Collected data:
++++++++

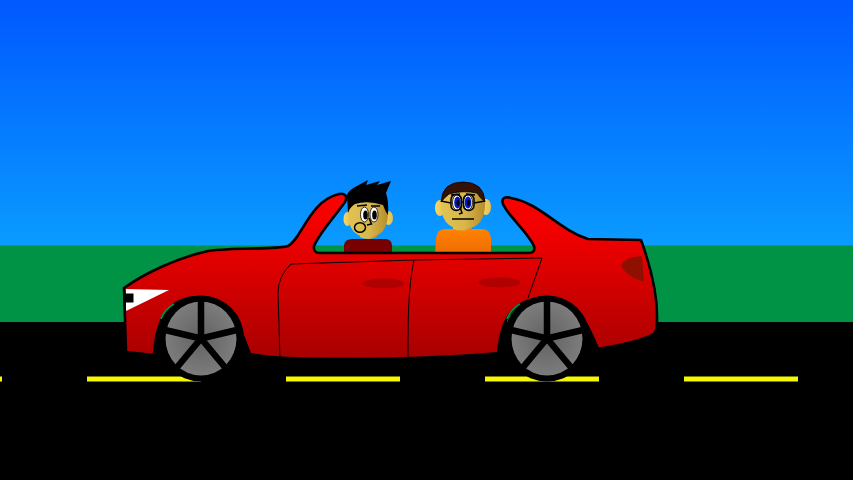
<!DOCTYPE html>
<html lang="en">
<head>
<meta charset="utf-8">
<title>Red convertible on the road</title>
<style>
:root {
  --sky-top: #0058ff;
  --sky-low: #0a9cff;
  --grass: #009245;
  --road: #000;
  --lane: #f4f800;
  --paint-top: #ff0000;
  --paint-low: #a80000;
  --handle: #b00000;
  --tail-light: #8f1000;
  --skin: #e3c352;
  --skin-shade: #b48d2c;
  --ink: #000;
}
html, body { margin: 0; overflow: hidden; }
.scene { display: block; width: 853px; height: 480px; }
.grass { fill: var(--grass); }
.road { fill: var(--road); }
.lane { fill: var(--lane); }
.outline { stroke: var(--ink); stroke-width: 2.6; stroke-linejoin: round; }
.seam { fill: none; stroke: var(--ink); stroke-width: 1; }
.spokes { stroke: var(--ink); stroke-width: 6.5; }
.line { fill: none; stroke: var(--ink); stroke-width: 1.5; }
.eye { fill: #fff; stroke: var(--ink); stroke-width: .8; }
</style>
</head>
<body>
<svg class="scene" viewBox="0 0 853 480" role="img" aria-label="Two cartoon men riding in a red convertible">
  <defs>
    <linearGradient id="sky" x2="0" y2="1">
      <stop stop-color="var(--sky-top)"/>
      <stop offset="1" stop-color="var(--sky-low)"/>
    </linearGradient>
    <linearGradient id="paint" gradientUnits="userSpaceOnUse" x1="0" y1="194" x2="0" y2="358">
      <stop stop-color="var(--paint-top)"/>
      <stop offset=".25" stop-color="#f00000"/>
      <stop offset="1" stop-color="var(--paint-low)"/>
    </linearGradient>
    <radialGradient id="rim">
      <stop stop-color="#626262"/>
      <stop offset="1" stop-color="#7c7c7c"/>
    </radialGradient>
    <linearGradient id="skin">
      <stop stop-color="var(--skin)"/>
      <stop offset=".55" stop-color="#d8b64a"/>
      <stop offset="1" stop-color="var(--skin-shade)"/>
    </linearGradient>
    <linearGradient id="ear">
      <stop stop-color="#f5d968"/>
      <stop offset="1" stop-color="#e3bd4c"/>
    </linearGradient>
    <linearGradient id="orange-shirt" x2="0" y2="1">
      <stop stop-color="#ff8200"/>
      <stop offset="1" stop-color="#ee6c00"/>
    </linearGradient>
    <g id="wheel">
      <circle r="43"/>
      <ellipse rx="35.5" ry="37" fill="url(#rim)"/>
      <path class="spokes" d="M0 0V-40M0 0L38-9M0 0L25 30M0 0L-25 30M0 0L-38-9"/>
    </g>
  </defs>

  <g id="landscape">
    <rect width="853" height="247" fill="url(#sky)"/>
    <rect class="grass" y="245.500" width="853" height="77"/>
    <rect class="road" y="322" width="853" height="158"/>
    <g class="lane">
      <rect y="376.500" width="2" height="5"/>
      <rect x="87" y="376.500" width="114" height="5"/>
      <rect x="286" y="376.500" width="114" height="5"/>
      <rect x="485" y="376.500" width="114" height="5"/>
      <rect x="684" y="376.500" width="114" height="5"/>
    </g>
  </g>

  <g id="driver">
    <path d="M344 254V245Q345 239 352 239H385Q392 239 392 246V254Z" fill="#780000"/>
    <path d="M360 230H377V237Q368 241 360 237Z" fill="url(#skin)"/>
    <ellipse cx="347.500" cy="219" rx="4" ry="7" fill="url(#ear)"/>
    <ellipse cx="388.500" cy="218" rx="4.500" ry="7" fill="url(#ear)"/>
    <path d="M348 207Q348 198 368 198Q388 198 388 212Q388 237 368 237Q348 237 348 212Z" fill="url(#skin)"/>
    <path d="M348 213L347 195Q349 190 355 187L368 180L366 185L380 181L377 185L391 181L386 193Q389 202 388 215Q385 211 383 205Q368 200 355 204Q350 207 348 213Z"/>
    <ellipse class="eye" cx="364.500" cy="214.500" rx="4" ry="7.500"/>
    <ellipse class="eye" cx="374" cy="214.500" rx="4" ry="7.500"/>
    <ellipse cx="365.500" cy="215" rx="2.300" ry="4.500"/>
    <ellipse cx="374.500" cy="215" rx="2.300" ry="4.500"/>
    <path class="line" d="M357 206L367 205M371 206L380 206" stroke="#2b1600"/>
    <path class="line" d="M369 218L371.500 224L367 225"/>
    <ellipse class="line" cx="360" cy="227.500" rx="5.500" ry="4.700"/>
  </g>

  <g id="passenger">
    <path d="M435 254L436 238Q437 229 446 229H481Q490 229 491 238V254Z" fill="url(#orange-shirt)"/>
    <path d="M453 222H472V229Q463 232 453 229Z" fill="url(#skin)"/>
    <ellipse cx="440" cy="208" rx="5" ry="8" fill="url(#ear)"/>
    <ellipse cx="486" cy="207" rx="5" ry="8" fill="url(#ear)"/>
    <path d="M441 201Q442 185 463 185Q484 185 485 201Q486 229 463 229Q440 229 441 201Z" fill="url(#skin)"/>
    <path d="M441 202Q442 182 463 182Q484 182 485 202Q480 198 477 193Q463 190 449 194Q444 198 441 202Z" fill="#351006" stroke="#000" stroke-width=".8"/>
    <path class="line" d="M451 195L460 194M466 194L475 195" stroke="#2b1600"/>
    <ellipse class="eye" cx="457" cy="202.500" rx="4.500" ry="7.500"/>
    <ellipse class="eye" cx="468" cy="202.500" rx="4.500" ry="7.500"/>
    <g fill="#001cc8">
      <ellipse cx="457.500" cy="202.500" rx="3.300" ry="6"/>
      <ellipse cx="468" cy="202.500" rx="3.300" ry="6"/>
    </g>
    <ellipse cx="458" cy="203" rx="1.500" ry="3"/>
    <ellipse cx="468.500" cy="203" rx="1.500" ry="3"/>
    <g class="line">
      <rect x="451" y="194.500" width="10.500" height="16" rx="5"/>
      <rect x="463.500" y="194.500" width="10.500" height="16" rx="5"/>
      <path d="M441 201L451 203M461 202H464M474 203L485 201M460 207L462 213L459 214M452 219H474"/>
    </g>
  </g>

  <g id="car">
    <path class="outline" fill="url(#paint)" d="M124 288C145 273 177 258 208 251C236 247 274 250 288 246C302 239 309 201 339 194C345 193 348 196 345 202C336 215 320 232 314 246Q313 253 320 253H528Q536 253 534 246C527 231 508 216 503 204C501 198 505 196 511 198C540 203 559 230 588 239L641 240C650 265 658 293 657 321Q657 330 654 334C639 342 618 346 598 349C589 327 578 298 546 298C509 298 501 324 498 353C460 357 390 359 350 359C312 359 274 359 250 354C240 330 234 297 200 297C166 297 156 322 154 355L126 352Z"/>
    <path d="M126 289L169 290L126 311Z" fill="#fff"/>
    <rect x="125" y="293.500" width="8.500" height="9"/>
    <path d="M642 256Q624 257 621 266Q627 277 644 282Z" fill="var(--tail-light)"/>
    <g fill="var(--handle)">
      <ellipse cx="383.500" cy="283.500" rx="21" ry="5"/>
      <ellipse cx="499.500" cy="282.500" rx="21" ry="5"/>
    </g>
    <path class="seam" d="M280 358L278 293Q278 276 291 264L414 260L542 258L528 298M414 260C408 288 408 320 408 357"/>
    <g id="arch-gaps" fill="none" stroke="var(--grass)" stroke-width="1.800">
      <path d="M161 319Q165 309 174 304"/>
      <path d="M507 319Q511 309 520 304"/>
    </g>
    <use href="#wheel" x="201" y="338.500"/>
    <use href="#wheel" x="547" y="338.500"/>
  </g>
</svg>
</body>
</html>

++++++++

What the task asks - Once the pictures are set aside, restate the remaining data above exactly.

Output of the exercise -
<!DOCTYPE html>
<html lang="en">
<head>
<meta charset="utf-8">
<title>Red convertible on the road</title>
<style>
:root {
  --sky-top: #0058ff;
  --sky-low: #0a9cff;
  --grass: #009245;
  --road: #000;
  --lane: #f4f800;
  --paint-top: #ff0000;
  --paint-low: #a80000;
  --handle: #b00000;
  --tail-light: #8f1000;
  --skin: #e3c352;
  --skin-shade: #b48d2c;
  --ink: #000;
}
html, body { margin: 0; overflow: hidden; }
.scene { display: block; width: 853px; height: 480px; }
.grass { fill: var(--grass); }
.road { fill: var(--road); }
.lane { fill: var(--lane); }
.outline { stroke: var(--ink); stroke-width: 2.6; stroke-linejoin: round; }
.seam { fill: none; stroke: var(--ink); stroke-width: 1; }
.spokes { stroke: var(--ink); stroke-width: 6.5; }
.line { fill: none; stroke: var(--ink); stroke-width: 1.5; }
.eye { fill: #fff; stroke: var(--ink); stroke-width: .8; }
</style>
</head>
<body>
<svg class="scene" viewBox="0 0 853 480" role="img" aria-label="Two cartoon men riding in a red convertible">
  <defs>
    <linearGradient id="sky" x2="0" y2="1">
      <stop stop-color="var(--sky-top)"/>
      <stop offset="1" stop-color="var(--sky-low)"/>
    </linearGradient>
    <linearGradient id="paint" gradientUnits="userSpaceOnUse" x1="0" y1="194" x2="0" y2="358">
      <stop stop-color="var(--paint-top)"/>
      <stop offset=".25" stop-color="#f00000"/>
      <stop offset="1" stop-color="var(--paint-low)"/>
    </linearGradient>
    <radialGradient id="rim">
      <stop stop-color="#626262"/>
      <stop offset="1" stop-color="#7c7c7c"/>
    </radialGradient>
    <linearGradient id="skin">
      <stop stop-color="var(--skin)"/>
      <stop offset=".55" stop-color="#d8b64a"/>
      <stop offset="1" stop-color="var(--skin-shade)"/>
    </linearGradient>
    <linearGradient id="ear">
      <stop stop-color="#f5d968"/>
      <stop offset="1" stop-color="#e3bd4c"/>
    </linearGradient>
    <linearGradient id="orange-shirt" x2="0" y2="1">
      <stop stop-color="#ff8200"/>
      <stop offset="1" stop-color="#ee6c00"/>
    </linearGradient>
    <g id="wheel">
      <circle r="43"/>
      <ellipse rx="35.5" ry="37" fill="url(#rim)"/>
      <path class="spokes" d="M0 0V-40M0 0L38-9M0 0L25 30M0 0L-25 30M0 0L-38-9"/>
    </g>
  </defs>

  <g id="landscape">
    <rect width="853" height="247" fill="url(#sky)"/>
    <rect class="grass" y="245.500" width="853" height="77"/>
    <rect class="road" y="322" width="853" height="158"/>
    <g class="lane">
      <rect y="376.500" width="2" height="5"/>
      <rect x="87" y="376.500" width="114" height="5"/>
      <rect x="286" y="376.500" width="114" height="5"/>
      <rect x="485" y="376.500" width="114" height="5"/>
      <rect x="684" y="376.500" width="114" height="5"/>
    </g>
  </g>

  <g id="driver">
    <path d="M344 254V245Q345 239 352 239H385Q392 239 392 246V254Z" fill="#780000"/>
    <path d="M360 230H377V237Q368 241 360 237Z" fill="url(#skin)"/>
    <ellipse cx="347.500" cy="219" rx="4" ry="7" fill="url(#ear)"/>
    <ellipse cx="388.500" cy="218" rx="4.500" ry="7" fill="url(#ear)"/>
    <path d="M348 207Q348 198 368 198Q388 198 388 212Q388 237 368 237Q348 237 348 212Z" fill="url(#skin)"/>
    <path d="M348 213L347 195Q349 190 355 187L368 180L366 185L380 181L377 185L391 181L386 193Q389 202 388 215Q385 211 383 205Q368 200 355 204Q350 207 348 213Z"/>
    <ellipse class="eye" cx="364.500" cy="214.500" rx="4" ry="7.500"/>
    <ellipse class="eye" cx="374" cy="214.500" rx="4" ry="7.500"/>
    <ellipse cx="365.500" cy="215" rx="2.300" ry="4.500"/>
    <ellipse cx="374.500" cy="215" rx="2.300" ry="4.500"/>
    <path class="line" d="M357 206L367 205M371 206L380 206" stroke="#2b1600"/>
    <path class="line" d="M369 218L371.500 224L367 225"/>
    <ellipse class="line" cx="360" cy="227.500" rx="5.500" ry="4.700"/>
  </g>

  <g id="passenger">
    <path d="M435 254L436 238Q437 229 446 229H481Q490 229 491 238V254Z" fill="url(#orange-shirt)"/>
    <path d="M453 222H472V229Q463 232 453 229Z" fill="url(#skin)"/>
    <ellipse cx="440" cy="208" rx="5" ry="8" fill="url(#ear)"/>
    <ellipse cx="486" cy="207" rx="5" ry="8" fill="url(#ear)"/>
    <path d="M441 201Q442 185 463 185Q484 185 485 201Q486 229 463 229Q440 229 441 201Z" fill="url(#skin)"/>
    <path d="M441 202Q442 182 463 182Q484 182 485 202Q480 198 477 193Q463 190 449 194Q444 198 441 202Z" fill="#351006" stroke="#000" stroke-width=".8"/>
    <path class="line" d="M451 195L460 194M466 194L475 195" stroke="#2b1600"/>
    <ellipse class="eye" cx="457" cy="202.500" rx="4.500" ry="7.500"/>
    <ellipse class="eye" cx="468" cy="202.500" rx="4.500" ry="7.500"/>
    <g fill="#001cc8">
      <ellipse cx="457.500" cy="202.500" rx="3.300" ry="6"/>
      <ellipse cx="468" cy="202.500" rx="3.300" ry="6"/>
    </g>
    <ellipse cx="458" cy="203" rx="1.500" ry="3"/>
    <ellipse cx="468.500" cy="203" rx="1.500" ry="3"/>
    <g class="line">
      <rect x="451" y="194.500" width="10.500" height="16" rx="5"/>
      <rect x="463.500" y="194.500" width="10.500" height="16" rx="5"/>
      <path d="M441 201L451 203M461 202H464M474 203L485 201M460 207L462 213L459 214M452 219H474"/>
    </g>
  </g>

  <g id="car">
    <path class="outline" fill="url(#paint)" d="M124 288C145 273 177 258 208 251C236 247 274 250 288 246C302 239 309 201 339 194C345 193 348 196 345 202C336 215 320 232 314 246Q313 253 320 253H528Q536 253 534 246C527 231 508 216 503 204C501 198 505 196 511 198C540 203 559 230 588 239L641 240C650 265 658 293 657 321Q657 330 654 334C639 342 618 346 598 349C589 327 578 298 546 298C509 298 501 324 498 353C460 357 390 359 350 359C312 359 274 359 250 354C240 330 234 297 200 297C166 297 156 322 154 355L126 352Z"/>
    <path d="M126 289L169 290L126 311Z" fill="#fff"/>
    <rect x="125" y="293.500" width="8.500" height="9"/>
    <path d="M642 256Q624 257 621 266Q627 277 644 282Z" fill="var(--tail-light)"/>
    <g fill="var(--handle)">
      <ellipse cx="383.500" cy="283.500" rx="21" ry="5"/>
      <ellipse cx="499.500" cy="282.500" rx="21" ry="5"/>
    </g>
    <path class="seam" d="M280 358L278 293Q278 276 291 264L414 260L542 258L528 298M414 260C408 288 408 320 408 357"/>
    <g id="arch-gaps" fill="none" stroke="var(--grass)" stroke-width="1.800">
      <path d="M161 319Q165 309 174 304"/>
      <path d="M507 319Q511 309 520 304"/>
    </g>
    <use href="#wheel" x="201" y="338.500"/>
    <use href="#wheel" x="547" y="338.500"/>
  </g>
</svg>
</body>
</html>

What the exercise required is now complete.